-- Problem to work on --
The reply should contain every line of the data, repeated exactly, and no pictures.

-- Data to use --
══════

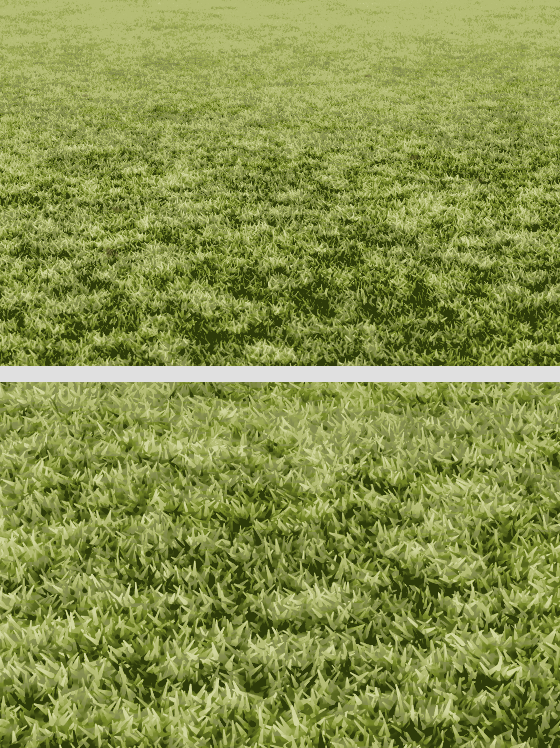
Top, the full canvas; bottom, a detail of the centre.
Reproduce this texture procedurally as a Shadertoy shader.

```glsl
// A sunlit lawn seen at a low angle, fading to a soft pale distance.
// Rows of short leaning blades are laid back to front with perspective
// spacing; their tone, shaped by clump noise, is mapped to a ramp of greens.

const float HORIZON = 1.3;        // height of the vanishing line
const float ROW_STEP = 0.0055;    // spacing of blade rows, relative to scale
const float COLUMN_STEP = 0.0068; // spacing of blades within a row
const float BLADE_LENGTH = 0.015;
const float BLADE_WIDTH = 0.0025;
const float MAX_LEAN = 1.25;
const float NEAR_TONE = 0.32;
const float FAR_TONE = 0.83;
const float NEAR_CONTRAST = 1.35;
const float FAR_CONTRAST = 0.36;
const float FLATTENING = 3.0;     // foreshortening of clumps
const float PATCH_TONE = 0.20;    // broad light and dark areas
const float STREAK_TONE = 0.12;   // faint bands across the field
const int DEBRIS_COUNT = 9;

const vec3 SHADOW = vec3(0.18, 0.23, 0.04);
const vec3 DEEP   = vec3(0.34, 0.40, 0.11);
const vec3 GREEN  = vec3(0.46, 0.53, 0.15);
const vec3 LIGHT  = vec3(0.61, 0.66, 0.32);
const vec3 PALE   = vec3(0.71, 0.74, 0.46);
const vec3 GLINT  = vec3(0.82, 0.84, 0.62);
const vec3 DULL   = vec3(0.52, 0.55, 0.32);
const vec3 EARTH  = vec3(0.32, 0.28, 0.14);

vec4 hash4(vec2 p) {
    vec4 q = fract(p.xyxy * vec4(0.1031, 0.1030, 0.0973, 0.1099));
    q += dot(q, q.wzxy + 33.33);
    return fract((q.xxyz + q.yzzw) * q.zywx);
}

float noise(vec2 p) {
    vec2 i = floor(p), f = fract(p);
    f = f * f * (3.0 - 2.0 * f);
    float low = mix(hash4(i).x, hash4(i + vec2(1, 0)).x, f.x);
    float high = mix(hash4(i + vec2(0, 1)).x, hash4(i + vec2(1, 1)).x, f.x);
    return mix(low, high, f.y);
}

// Position on the ground plane; x is measured from the canvas centre.
vec2 ground(vec2 p) {
    return vec2(p.x, FLATTENING) / (HORIZON - p.y) + 40.0;
}

float clumps(vec2 g) {
    return 0.55 * noise(g * 20.0) + 0.45 * noise(g * 45.0) - 0.5;
}

// Tone deviation of the blades seen at p.
float grass(vec2 p, float soft) {
    float tone = -0.2 + 0.9 * clumps(ground(p));
    float nearest = floor(-log(HORIZON - p.y) / ROW_STEP);
    for (int j = 1; j >= -5; j--) {
        float row = nearest + float(j);
        float scale = exp(-row * ROW_STEP);
        float column = floor(p.x / (scale * COLUMN_STEP));
        for (int i = -3; i <= 3; i++) {
            vec2 cell = vec2(column + float(i), row);
            vec4 h = hash4(cell + 517.0);
            vec4 k = hash4(cell + 1291.0);
            vec2 root = vec2((cell.x + h.x) * COLUMN_STEP * scale,
                             HORIZON - scale + (h.y - 0.5) * ROW_STEP * scale);
            float lean = (h.z * 2.0 - 1.0) * MAX_LEAN;
            vec2 stem = vec2(sin(lean), cos(lean)) * BLADE_LENGTH * scale * mix(0.5, 1.15, h.w);
            vec2 toPixel = p - root;
            float along = clamp(dot(toPixel, stem) / dot(stem, stem), 0.0, 1.0);
            float width = BLADE_WIDTH * scale * mix(0.7, 1.2, k.y) * (1.0 - 0.7 * along);
            float cover = smoothstep(soft, -soft, length(toPixel - stem * along) - width);
            if (cover > 0.0) {
                float blade = 0.07 + 0.8 * (k.x - 0.5) + 0.4 * (along - 0.55)
                            + 1.2 * clumps(ground(root)) + 0.25 * step(0.95, k.z);
                tone = mix(tone, blade, cover);
            }
        }
    }
    return tone;
}

vec3 greenRamp(float t) {
    vec3 c = mix(SHADOW, DEEP, smoothstep(-0.06, 0.12, t));
    c = mix(c, GREEN, smoothstep(0.17, 0.36, t));
    c = mix(c, LIGHT, smoothstep(0.39, 0.60, t));
    c = mix(c, PALE, smoothstep(0.66, 0.86, t));
    return mix(c, GLINT, smoothstep(0.98, 1.3, t));
}

void mainImage(out vec4 fragColor, in vec2 fragCoord) {
    vec2 p = (fragCoord - vec2(0.5 * iResolution.x, 0.0)) / iResolution.y;
    float aspect = iResolution.x / iResolution.y;
    vec2 g = ground(p);

    // Focus is sharpest in the middle distance.
    float soft = 0.65 / iResolution.y + 0.0008 * smoothstep(0.3, 0.0, p.y)
               + 0.001 * smoothstep(0.65, 1.0, p.y);
    float contrast = mix(NEAR_CONTRAST, FAR_CONTRAST, smoothstep(0.4, 1.0, p.y));
    float patches = noise(g * vec2(4.0, 3.0)) - 0.5;
    float streaks = noise(p * vec2(3.0, 26.0) + 7.0) - 0.5;
    float tone = mix(NEAR_TONE, FAR_TONE, pow(p.y, 1.5))
               + contrast * grass(p, soft) + PATCH_TONE * patches + STREAK_TONE * streaks;
    vec3 color = greenRamp(tone);

    // Dry, greyer blades among the mid tones.
    float dry = smoothstep(0.42, 0.56, 0.55 * noise(g * 70.0) + 0.45 * noise(g * 6.0 + 9.0));
    color = mix(color, DULL, 0.95 * dry * exp(-30.0 * (tone - 0.46) * (tone - 0.46)));

    // A few flat scraps of leaf and bare earth.
    for (int i = 0; i < DEBRIS_COUNT; i++) {
        vec4 h = hash4(vec2(float(i) * 7.0 + 3.0, 61.0));
        vec2 spot = vec2((h.x - 0.5) * aspect, mix(0.3, 0.95, h.y));
        vec2 offset = (p - spot) / (HORIZON - spot.y) / vec2(0.022, 0.009);
        float edge = length(offset) + 1.2 * (noise(p * 130.0) - 0.5);
        color = mix(color, EARTH, 0.65 * h.z * smoothstep(1.1, 0.5, edge));
    }
    fragColor = vec4(color, 1.0);
}
```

══════

-- Expected output --
Top, the full canvas; bottom, a detail of the centre.
Reproduce this texture procedurally as a Shadertoy shader.

```glsl
// A sunlit lawn seen at a low angle, fading to a soft pale distance.
// Rows of short leaning blades are laid back to front with perspective
// spacing; their tone, shaped by clump noise, is mapped to a ramp of greens.

const float HORIZON = 1.3;        // height of the vanishing line
const float ROW_STEP = 0.0055;    // spacing of blade rows, relative to scale
const float COLUMN_STEP = 0.0068; // spacing of blades within a row
const float BLADE_LENGTH = 0.015;
const float BLADE_WIDTH = 0.0025;
const float MAX_LEAN = 1.25;
const float NEAR_TONE = 0.32;
const float FAR_TONE = 0.83;
const float NEAR_CONTRAST = 1.35;
const float FAR_CONTRAST = 0.36;
const float FLATTENING = 3.0;     // foreshortening of clumps
const float PATCH_TONE = 0.20;    // broad light and dark areas
const float STREAK_TONE = 0.12;   // faint bands across the field
const int DEBRIS_COUNT = 9;

const vec3 SHADOW = vec3(0.18, 0.23, 0.04);
const vec3 DEEP   = vec3(0.34, 0.40, 0.11);
const vec3 GREEN  = vec3(0.46, 0.53, 0.15);
const vec3 LIGHT  = vec3(0.61, 0.66, 0.32);
const vec3 PALE   = vec3(0.71, 0.74, 0.46);
const vec3 GLINT  = vec3(0.82, 0.84, 0.62);
const vec3 DULL   = vec3(0.52, 0.55, 0.32);
const vec3 EARTH  = vec3(0.32, 0.28, 0.14);

vec4 hash4(vec2 p) {
    vec4 q = fract(p.xyxy * vec4(0.1031, 0.1030, 0.0973, 0.1099));
    q += dot(q, q.wzxy + 33.33);
    return fract((q.xxyz + q.yzzw) * q.zywx);
}

float noise(vec2 p) {
    vec2 i = floor(p), f = fract(p);
    f = f * f * (3.0 - 2.0 * f);
    float low = mix(hash4(i).x, hash4(i + vec2(1, 0)).x, f.x);
    float high = mix(hash4(i + vec2(0, 1)).x, hash4(i + vec2(1, 1)).x, f.x);
    return mix(low, high, f.y);
}

// Position on the ground plane; x is measured from the canvas centre.
vec2 ground(vec2 p) {
    return vec2(p.x, FLATTENING) / (HORIZON - p.y) + 40.0;
}

float clumps(vec2 g) {
    return 0.55 * noise(g * 20.0) + 0.45 * noise(g * 45.0) - 0.5;
}

// Tone deviation of the blades seen at p.
float grass(vec2 p, float soft) {
    float tone = -0.2 + 0.9 * clumps(ground(p));
    float nearest = floor(-log(HORIZON - p.y) / ROW_STEP);
    for (int j = 1; j >= -5; j--) {
        float row = nearest + float(j);
        float scale = exp(-row * ROW_STEP);
        float column = floor(p.x / (scale * COLUMN_STEP));
        for (int i = -3; i <= 3; i++) {
            vec2 cell = vec2(column + float(i), row);
            vec4 h = hash4(cell + 517.0);
            vec4 k = hash4(cell + 1291.0);
            vec2 root = vec2((cell.x + h.x) * COLUMN_STEP * scale,
                             HORIZON - scale + (h.y - 0.5) * ROW_STEP * scale);
            float lean = (h.z * 2.0 - 1.0) * MAX_LEAN;
            vec2 stem = vec2(sin(lean), cos(lean)) * BLADE_LENGTH * scale * mix(0.5, 1.15, h.w);
            vec2 toPixel = p - root;
            float along = clamp(dot(toPixel, stem) / dot(stem, stem), 0.0, 1.0);
            float width = BLADE_WIDTH * scale * mix(0.7, 1.2, k.y) * (1.0 - 0.7 * along);
            float cover = smoothstep(soft, -soft, length(toPixel - stem * along) - width);
            if (cover > 0.0) {
                float blade = 0.07 + 0.8 * (k.x - 0.5) + 0.4 * (along - 0.55)
                            + 1.2 * clumps(ground(root)) + 0.25 * step(0.95, k.z);
                tone = mix(tone, blade, cover);
            }
        }
    }
    return tone;
}

vec3 greenRamp(float t) {
    vec3 c = mix(SHADOW, DEEP, smoothstep(-0.06, 0.12, t));
    c = mix(c, GREEN, smoothstep(0.17, 0.36, t));
    c = mix(c, LIGHT, smoothstep(0.39, 0.60, t));
    c = mix(c, PALE, smoothstep(0.66, 0.86, t));
    return mix(c, GLINT, smoothstep(0.98, 1.3, t));
}

void mainImage(out vec4 fragColor, in vec2 fragCoord) {
    vec2 p = (fragCoord - vec2(0.5 * iResolution.x, 0.0)) / iResolution.y;
    float aspect = iResolution.x / iResolution.y;
    vec2 g = ground(p);

    // Focus is sharpest in the middle distance.
    float soft = 0.65 / iResolution.y + 0.0008 * smoothstep(0.3, 0.0, p.y)
               + 0.001 * smoothstep(0.65, 1.0, p.y);
    float contrast = mix(NEAR_CONTRAST, FAR_CONTRAST, smoothstep(0.4, 1.0, p.y));
    float patches = noise(g * vec2(4.0, 3.0)) - 0.5;
    float streaks = noise(p * vec2(3.0, 26.0) + 7.0) - 0.5;
    float tone = mix(NEAR_TONE, FAR_TONE, pow(p.y, 1.5))
               + contrast * grass(p, soft) + PATCH_TONE * patches + STREAK_TONE * streaks;
    vec3 color = greenRamp(tone);

    // Dry, greyer blades among the mid tones.
    float dry = smoothstep(0.42, 0.56, 0.55 * noise(g * 70.0) + 0.45 * noise(g * 6.0 + 9.0));
    color = mix(color, DULL, 0.95 * dry * exp(-30.0 * (tone - 0.46) * (tone - 0.46)));

    // A few flat scraps of leaf and bare earth.
    for (int i = 0; i < DEBRIS_COUNT; i++) {
        vec4 h = hash4(vec2(float(i) * 7.0 + 3.0, 61.0));
        vec2 spot = vec2((h.x - 0.5) * aspect, mix(0.3, 0.95, h.y));
        vec2 offset = (p - spot) / (HORIZON - spot.y) / vec2(0.022, 0.009);
        float edge = length(offset) + 1.2 * (noise(p * 130.0) - 0.5);
        color = mix(color, EARTH, 0.65 * h.z * smoothstep(1.1, 0.5, edge));
    }
    fragColor = vec4(color, 1.0);
}
```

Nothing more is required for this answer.